◆ TASK TO CARRY OUT: Among the lines below, how many have the string "ellipse" in them? Only the number is wanted.

◆ MATERIAL PROVIDED:

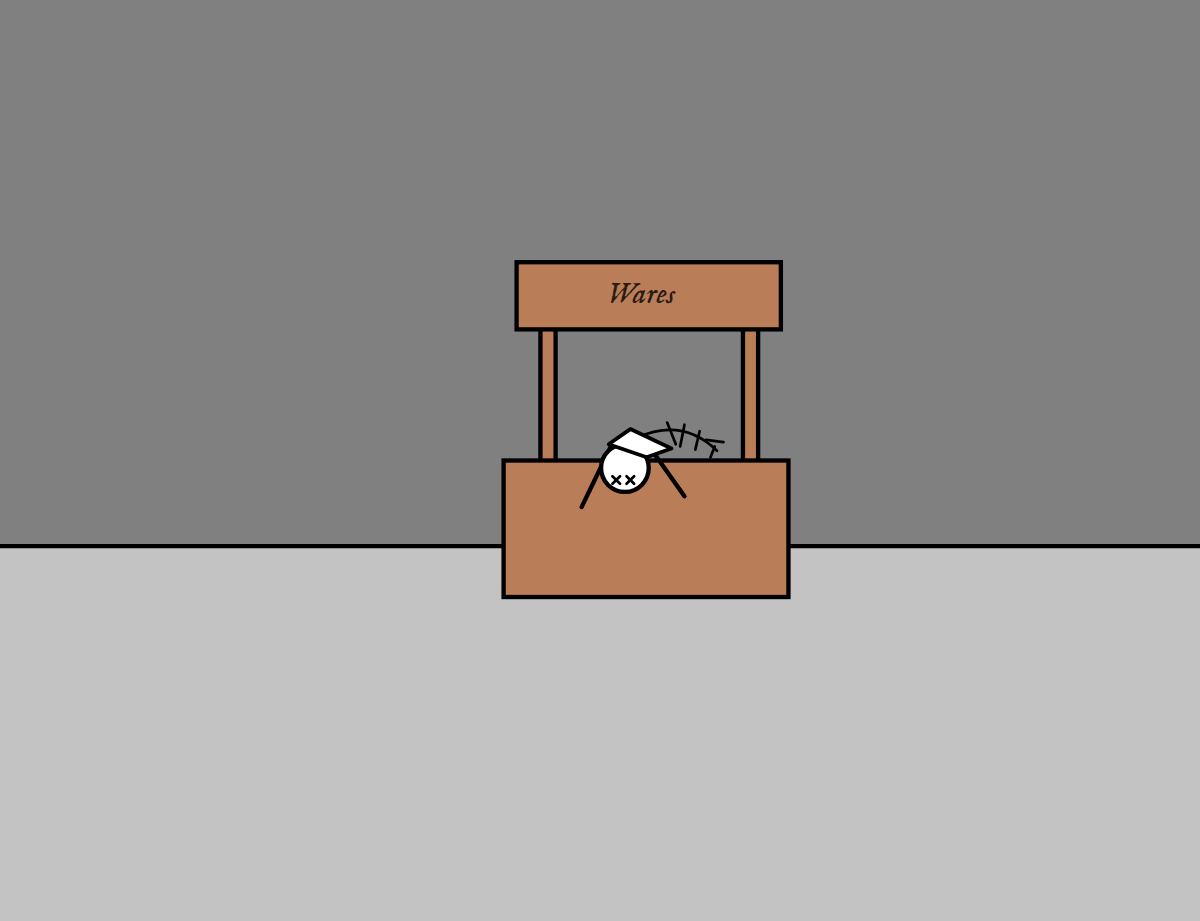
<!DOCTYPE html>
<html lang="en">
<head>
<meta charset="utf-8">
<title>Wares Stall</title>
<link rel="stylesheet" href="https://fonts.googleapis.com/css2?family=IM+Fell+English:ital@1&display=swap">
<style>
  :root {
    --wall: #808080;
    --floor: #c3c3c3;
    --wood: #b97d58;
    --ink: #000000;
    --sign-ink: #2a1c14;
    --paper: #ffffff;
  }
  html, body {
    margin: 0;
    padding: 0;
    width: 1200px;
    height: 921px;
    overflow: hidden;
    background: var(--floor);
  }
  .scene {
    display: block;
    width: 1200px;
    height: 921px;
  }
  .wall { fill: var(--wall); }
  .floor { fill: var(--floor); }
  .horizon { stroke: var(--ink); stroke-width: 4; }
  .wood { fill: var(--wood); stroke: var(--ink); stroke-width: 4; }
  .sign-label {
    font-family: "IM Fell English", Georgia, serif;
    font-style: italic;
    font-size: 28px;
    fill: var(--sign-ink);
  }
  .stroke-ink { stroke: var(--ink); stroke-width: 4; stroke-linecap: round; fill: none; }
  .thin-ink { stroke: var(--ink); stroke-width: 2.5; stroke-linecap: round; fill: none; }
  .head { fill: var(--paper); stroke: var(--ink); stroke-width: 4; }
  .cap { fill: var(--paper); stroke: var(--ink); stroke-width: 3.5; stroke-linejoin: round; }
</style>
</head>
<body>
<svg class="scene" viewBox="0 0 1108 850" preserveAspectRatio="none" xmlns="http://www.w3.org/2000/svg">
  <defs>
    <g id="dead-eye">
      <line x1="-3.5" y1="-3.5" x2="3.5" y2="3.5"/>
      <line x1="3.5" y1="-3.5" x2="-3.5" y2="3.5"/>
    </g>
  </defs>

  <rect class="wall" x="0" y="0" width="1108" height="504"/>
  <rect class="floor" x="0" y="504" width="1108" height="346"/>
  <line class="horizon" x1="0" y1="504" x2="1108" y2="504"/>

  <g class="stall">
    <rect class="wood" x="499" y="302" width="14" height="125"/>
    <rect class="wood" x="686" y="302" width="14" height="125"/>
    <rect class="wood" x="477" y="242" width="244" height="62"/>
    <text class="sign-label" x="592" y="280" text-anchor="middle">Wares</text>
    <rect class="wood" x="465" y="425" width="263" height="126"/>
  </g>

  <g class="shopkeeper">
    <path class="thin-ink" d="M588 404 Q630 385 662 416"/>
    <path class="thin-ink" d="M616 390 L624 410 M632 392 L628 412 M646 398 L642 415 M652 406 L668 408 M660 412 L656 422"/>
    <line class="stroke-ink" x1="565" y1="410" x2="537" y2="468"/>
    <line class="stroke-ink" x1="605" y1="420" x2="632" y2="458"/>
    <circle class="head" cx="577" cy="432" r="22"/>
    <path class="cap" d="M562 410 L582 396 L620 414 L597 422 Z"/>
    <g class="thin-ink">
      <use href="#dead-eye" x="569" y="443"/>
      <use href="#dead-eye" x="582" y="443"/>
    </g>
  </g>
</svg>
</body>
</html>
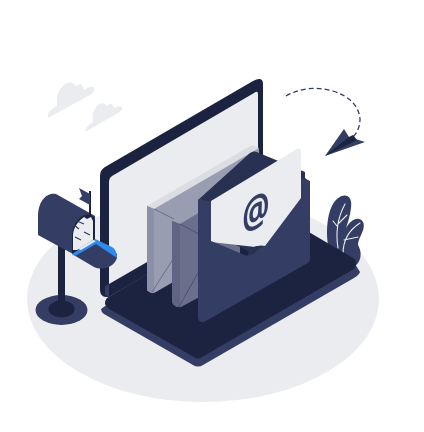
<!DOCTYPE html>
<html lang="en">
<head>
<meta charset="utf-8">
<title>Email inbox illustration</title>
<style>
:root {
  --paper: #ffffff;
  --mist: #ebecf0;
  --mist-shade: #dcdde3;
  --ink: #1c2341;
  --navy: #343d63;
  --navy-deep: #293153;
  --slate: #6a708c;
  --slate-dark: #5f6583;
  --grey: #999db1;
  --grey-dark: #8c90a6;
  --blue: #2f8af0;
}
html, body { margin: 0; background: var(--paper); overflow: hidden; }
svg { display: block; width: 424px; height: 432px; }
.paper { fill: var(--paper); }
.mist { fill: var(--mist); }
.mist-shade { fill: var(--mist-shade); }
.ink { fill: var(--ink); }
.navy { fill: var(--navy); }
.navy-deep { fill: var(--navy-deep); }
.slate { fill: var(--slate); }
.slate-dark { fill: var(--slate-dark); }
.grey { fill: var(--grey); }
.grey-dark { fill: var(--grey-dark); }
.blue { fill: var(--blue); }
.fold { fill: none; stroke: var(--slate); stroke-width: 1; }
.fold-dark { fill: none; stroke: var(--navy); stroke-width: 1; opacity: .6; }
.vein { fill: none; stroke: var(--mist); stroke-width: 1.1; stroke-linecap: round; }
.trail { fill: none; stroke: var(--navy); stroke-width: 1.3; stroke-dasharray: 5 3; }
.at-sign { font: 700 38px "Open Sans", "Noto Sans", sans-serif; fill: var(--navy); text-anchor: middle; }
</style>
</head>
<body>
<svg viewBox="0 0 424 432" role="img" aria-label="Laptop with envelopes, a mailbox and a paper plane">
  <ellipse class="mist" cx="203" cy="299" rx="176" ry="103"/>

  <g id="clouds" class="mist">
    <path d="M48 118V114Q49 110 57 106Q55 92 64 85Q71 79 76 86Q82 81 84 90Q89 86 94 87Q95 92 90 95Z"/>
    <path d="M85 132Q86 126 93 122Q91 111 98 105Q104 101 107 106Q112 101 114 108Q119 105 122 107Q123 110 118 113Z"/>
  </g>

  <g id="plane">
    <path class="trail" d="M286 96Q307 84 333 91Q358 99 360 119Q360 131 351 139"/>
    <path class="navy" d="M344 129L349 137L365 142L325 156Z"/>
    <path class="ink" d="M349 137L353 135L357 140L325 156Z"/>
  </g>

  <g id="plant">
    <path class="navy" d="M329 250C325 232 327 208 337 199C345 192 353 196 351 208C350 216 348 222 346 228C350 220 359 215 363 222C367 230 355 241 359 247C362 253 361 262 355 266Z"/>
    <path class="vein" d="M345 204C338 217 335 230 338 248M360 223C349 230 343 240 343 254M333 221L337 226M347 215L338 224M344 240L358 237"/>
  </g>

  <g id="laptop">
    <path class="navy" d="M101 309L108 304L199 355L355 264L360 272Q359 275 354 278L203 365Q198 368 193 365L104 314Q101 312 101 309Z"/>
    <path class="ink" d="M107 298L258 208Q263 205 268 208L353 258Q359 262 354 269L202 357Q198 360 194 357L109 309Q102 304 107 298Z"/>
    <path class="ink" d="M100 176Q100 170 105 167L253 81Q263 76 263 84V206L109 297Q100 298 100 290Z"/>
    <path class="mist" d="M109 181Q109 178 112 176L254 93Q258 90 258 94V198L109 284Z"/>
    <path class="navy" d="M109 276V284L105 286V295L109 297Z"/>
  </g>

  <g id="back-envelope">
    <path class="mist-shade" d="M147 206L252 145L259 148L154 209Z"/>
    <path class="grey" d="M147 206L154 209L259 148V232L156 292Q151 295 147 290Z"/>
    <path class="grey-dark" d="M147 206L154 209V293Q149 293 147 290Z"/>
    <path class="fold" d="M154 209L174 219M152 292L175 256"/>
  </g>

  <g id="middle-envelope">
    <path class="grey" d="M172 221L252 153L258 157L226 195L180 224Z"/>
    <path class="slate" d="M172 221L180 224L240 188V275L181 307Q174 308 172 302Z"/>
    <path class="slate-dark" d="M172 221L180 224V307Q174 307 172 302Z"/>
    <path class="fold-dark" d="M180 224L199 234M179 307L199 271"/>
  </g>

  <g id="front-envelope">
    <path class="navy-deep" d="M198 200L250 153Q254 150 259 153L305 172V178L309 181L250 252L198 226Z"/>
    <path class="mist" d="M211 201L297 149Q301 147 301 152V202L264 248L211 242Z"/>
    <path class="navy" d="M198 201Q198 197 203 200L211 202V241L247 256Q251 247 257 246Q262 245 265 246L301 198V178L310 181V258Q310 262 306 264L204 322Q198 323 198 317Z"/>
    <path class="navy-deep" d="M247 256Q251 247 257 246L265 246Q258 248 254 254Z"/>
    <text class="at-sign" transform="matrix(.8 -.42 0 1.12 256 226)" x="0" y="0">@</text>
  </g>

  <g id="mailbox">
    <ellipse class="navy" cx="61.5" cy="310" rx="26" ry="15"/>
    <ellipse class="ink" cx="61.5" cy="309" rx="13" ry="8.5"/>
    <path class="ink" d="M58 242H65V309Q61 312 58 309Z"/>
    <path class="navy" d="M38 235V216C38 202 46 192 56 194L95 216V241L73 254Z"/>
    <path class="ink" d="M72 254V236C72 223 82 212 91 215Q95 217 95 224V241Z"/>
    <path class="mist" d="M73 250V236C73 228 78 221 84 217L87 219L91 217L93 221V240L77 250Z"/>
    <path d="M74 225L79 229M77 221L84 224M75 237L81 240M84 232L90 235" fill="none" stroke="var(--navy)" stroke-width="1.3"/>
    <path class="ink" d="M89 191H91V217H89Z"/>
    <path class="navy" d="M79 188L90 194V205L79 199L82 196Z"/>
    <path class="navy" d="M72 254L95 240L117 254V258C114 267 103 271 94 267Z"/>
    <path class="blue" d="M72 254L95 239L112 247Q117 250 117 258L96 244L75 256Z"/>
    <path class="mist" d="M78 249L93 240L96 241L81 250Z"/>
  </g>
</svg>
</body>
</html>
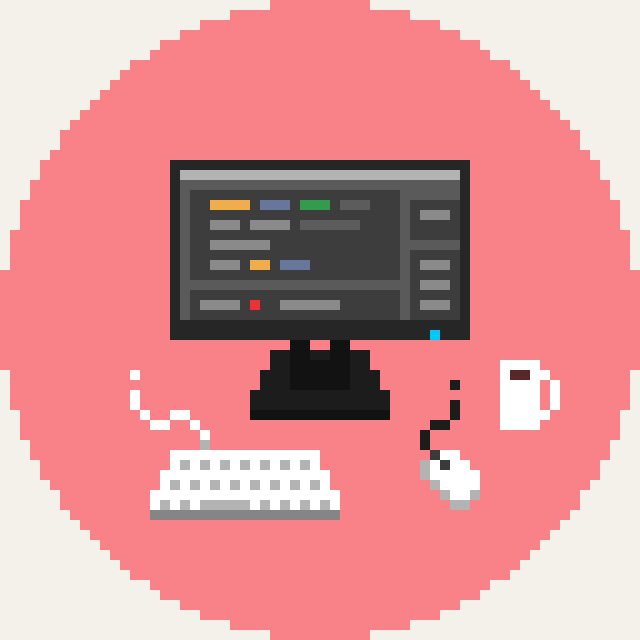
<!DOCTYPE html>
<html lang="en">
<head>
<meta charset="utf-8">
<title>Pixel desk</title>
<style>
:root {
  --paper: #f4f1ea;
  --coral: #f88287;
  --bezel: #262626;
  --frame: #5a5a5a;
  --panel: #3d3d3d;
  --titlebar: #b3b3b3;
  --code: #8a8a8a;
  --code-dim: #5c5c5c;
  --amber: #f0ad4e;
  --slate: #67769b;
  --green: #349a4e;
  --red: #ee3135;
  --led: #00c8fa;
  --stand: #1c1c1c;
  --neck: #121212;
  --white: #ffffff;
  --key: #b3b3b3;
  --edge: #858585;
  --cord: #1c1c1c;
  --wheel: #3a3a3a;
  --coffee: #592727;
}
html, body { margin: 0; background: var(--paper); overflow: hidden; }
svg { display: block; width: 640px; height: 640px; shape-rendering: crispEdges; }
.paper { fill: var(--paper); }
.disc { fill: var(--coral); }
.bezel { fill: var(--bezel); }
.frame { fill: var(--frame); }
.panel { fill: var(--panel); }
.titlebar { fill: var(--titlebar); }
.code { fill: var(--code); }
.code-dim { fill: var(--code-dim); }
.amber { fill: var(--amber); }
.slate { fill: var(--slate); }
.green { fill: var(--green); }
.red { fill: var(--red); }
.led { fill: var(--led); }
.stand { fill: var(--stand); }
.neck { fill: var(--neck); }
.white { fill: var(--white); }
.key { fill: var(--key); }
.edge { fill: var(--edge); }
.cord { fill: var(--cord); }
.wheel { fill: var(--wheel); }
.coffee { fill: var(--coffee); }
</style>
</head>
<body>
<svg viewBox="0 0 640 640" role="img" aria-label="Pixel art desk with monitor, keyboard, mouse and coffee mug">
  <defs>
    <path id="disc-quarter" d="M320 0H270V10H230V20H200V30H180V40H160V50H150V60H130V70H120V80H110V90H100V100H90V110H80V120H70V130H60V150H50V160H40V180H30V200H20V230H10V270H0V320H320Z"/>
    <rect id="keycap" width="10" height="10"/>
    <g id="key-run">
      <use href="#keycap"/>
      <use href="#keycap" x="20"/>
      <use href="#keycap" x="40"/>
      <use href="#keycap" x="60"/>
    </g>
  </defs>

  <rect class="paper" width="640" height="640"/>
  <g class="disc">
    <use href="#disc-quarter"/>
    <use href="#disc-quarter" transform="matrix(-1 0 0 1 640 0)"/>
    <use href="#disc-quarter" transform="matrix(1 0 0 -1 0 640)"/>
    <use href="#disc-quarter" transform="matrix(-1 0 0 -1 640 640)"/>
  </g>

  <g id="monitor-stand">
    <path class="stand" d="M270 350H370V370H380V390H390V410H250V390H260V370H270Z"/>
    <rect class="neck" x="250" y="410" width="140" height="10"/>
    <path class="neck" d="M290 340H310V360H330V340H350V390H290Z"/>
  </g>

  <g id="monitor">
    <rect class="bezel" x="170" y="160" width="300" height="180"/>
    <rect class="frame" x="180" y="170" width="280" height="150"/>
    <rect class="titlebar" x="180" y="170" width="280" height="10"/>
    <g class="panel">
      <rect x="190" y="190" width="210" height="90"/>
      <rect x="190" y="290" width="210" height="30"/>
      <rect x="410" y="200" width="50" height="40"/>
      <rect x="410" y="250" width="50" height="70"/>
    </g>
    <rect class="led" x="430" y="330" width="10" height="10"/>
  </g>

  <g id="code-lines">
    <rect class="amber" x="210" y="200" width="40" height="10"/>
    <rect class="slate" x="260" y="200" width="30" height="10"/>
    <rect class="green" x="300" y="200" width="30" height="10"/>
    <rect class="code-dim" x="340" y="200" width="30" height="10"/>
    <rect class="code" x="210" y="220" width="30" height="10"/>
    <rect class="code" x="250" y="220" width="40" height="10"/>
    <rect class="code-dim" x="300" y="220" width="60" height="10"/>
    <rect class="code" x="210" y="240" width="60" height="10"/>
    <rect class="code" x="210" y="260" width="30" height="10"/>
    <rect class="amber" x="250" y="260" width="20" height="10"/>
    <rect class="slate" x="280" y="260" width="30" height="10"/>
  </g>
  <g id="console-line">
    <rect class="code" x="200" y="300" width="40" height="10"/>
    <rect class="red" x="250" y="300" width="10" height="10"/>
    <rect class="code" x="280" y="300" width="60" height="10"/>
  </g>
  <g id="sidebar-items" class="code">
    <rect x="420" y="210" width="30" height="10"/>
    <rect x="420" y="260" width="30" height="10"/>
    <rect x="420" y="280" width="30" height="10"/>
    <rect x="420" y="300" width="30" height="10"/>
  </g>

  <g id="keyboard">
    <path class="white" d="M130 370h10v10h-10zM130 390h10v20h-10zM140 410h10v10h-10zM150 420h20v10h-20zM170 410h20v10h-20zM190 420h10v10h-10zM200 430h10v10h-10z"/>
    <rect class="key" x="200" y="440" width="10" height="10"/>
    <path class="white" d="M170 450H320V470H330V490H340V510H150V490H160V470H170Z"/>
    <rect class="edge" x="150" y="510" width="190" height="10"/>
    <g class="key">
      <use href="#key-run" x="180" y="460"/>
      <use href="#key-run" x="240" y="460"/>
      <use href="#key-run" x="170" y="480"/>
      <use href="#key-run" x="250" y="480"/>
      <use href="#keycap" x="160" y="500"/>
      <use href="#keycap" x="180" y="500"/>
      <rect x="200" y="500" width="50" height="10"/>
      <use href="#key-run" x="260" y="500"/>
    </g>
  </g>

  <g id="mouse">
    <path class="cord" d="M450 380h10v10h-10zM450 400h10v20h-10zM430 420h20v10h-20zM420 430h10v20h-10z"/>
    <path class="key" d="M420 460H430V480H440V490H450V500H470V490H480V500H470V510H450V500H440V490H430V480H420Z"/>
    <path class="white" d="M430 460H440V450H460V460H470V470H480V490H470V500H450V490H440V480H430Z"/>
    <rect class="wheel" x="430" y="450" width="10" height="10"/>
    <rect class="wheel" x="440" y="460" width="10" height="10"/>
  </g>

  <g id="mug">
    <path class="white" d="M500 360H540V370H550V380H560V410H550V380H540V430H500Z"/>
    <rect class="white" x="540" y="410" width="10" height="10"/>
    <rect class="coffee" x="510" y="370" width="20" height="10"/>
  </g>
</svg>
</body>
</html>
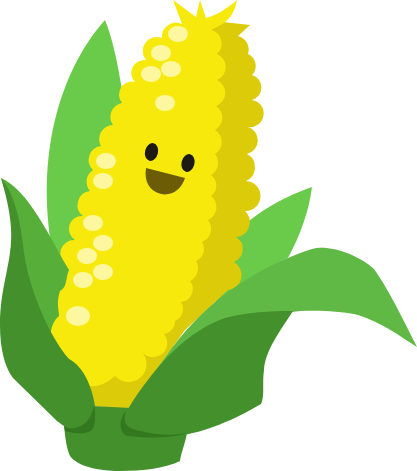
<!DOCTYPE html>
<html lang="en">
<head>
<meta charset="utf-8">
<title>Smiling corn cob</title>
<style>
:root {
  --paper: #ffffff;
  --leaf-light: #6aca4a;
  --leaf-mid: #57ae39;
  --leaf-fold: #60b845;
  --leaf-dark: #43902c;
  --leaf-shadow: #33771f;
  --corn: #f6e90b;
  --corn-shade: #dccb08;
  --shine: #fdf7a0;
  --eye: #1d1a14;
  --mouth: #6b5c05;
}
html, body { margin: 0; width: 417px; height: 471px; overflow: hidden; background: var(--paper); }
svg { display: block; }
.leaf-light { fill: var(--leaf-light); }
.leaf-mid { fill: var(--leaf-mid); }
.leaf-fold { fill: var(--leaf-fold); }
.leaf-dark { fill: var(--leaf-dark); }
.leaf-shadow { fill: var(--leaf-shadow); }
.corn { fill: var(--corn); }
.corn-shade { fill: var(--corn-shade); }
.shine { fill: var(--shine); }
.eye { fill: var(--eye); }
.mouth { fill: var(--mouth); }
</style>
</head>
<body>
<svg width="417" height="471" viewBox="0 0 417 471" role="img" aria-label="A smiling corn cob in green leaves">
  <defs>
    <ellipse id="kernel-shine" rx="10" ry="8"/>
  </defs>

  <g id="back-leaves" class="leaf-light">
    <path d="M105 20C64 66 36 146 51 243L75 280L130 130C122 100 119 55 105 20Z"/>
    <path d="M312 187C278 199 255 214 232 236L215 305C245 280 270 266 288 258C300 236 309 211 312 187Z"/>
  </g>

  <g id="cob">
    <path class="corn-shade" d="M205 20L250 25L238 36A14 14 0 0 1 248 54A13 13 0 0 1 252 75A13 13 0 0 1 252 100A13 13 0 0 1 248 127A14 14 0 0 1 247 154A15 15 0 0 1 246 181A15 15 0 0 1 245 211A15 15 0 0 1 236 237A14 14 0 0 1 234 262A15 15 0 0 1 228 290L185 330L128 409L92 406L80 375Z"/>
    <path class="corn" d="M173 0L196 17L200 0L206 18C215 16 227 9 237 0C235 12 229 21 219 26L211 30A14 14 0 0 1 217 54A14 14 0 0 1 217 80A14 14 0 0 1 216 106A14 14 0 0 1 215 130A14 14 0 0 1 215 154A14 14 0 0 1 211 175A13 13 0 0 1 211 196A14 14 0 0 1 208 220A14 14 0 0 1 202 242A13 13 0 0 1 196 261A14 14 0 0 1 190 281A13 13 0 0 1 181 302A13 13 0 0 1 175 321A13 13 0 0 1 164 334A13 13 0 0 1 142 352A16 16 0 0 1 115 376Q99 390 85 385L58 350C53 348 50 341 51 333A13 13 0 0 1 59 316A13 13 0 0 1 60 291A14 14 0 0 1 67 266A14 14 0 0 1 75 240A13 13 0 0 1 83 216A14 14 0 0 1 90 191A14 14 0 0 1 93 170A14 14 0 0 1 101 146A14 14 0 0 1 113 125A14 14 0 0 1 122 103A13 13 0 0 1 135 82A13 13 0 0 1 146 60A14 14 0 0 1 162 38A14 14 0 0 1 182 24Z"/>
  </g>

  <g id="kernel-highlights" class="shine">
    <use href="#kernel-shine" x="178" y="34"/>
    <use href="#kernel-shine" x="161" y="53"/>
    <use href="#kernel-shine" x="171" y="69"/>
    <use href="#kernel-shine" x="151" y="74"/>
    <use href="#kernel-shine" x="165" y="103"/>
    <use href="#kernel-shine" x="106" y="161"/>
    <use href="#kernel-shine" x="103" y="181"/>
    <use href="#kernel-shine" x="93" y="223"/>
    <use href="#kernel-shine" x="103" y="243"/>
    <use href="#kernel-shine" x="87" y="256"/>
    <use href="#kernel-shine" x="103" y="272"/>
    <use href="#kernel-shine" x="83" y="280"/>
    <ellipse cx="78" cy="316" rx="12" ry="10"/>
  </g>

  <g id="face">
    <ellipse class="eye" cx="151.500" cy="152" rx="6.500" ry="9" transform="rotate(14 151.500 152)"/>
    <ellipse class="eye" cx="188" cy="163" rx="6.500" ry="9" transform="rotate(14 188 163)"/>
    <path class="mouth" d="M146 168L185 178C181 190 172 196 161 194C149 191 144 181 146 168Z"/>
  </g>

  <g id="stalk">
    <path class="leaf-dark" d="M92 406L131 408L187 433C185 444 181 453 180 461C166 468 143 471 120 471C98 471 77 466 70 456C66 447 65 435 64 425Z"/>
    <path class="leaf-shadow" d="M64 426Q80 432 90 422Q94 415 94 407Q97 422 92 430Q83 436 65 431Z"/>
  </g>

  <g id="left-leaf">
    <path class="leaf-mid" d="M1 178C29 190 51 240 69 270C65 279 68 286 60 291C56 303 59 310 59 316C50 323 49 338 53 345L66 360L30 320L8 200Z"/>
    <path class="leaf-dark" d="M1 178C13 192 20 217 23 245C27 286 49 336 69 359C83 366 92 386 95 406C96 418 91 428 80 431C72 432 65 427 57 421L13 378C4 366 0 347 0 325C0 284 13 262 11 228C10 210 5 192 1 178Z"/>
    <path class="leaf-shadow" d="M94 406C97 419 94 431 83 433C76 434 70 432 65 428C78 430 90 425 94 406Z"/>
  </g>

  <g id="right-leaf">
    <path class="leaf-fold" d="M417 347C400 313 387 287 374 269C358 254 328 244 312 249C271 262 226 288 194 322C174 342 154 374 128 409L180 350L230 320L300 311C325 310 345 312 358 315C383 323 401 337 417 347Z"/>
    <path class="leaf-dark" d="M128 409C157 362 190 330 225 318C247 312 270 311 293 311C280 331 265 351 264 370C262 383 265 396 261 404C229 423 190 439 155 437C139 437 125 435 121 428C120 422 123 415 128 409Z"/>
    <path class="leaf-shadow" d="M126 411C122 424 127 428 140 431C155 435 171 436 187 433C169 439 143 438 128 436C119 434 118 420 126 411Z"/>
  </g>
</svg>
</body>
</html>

◆ TASK ANSWER: 7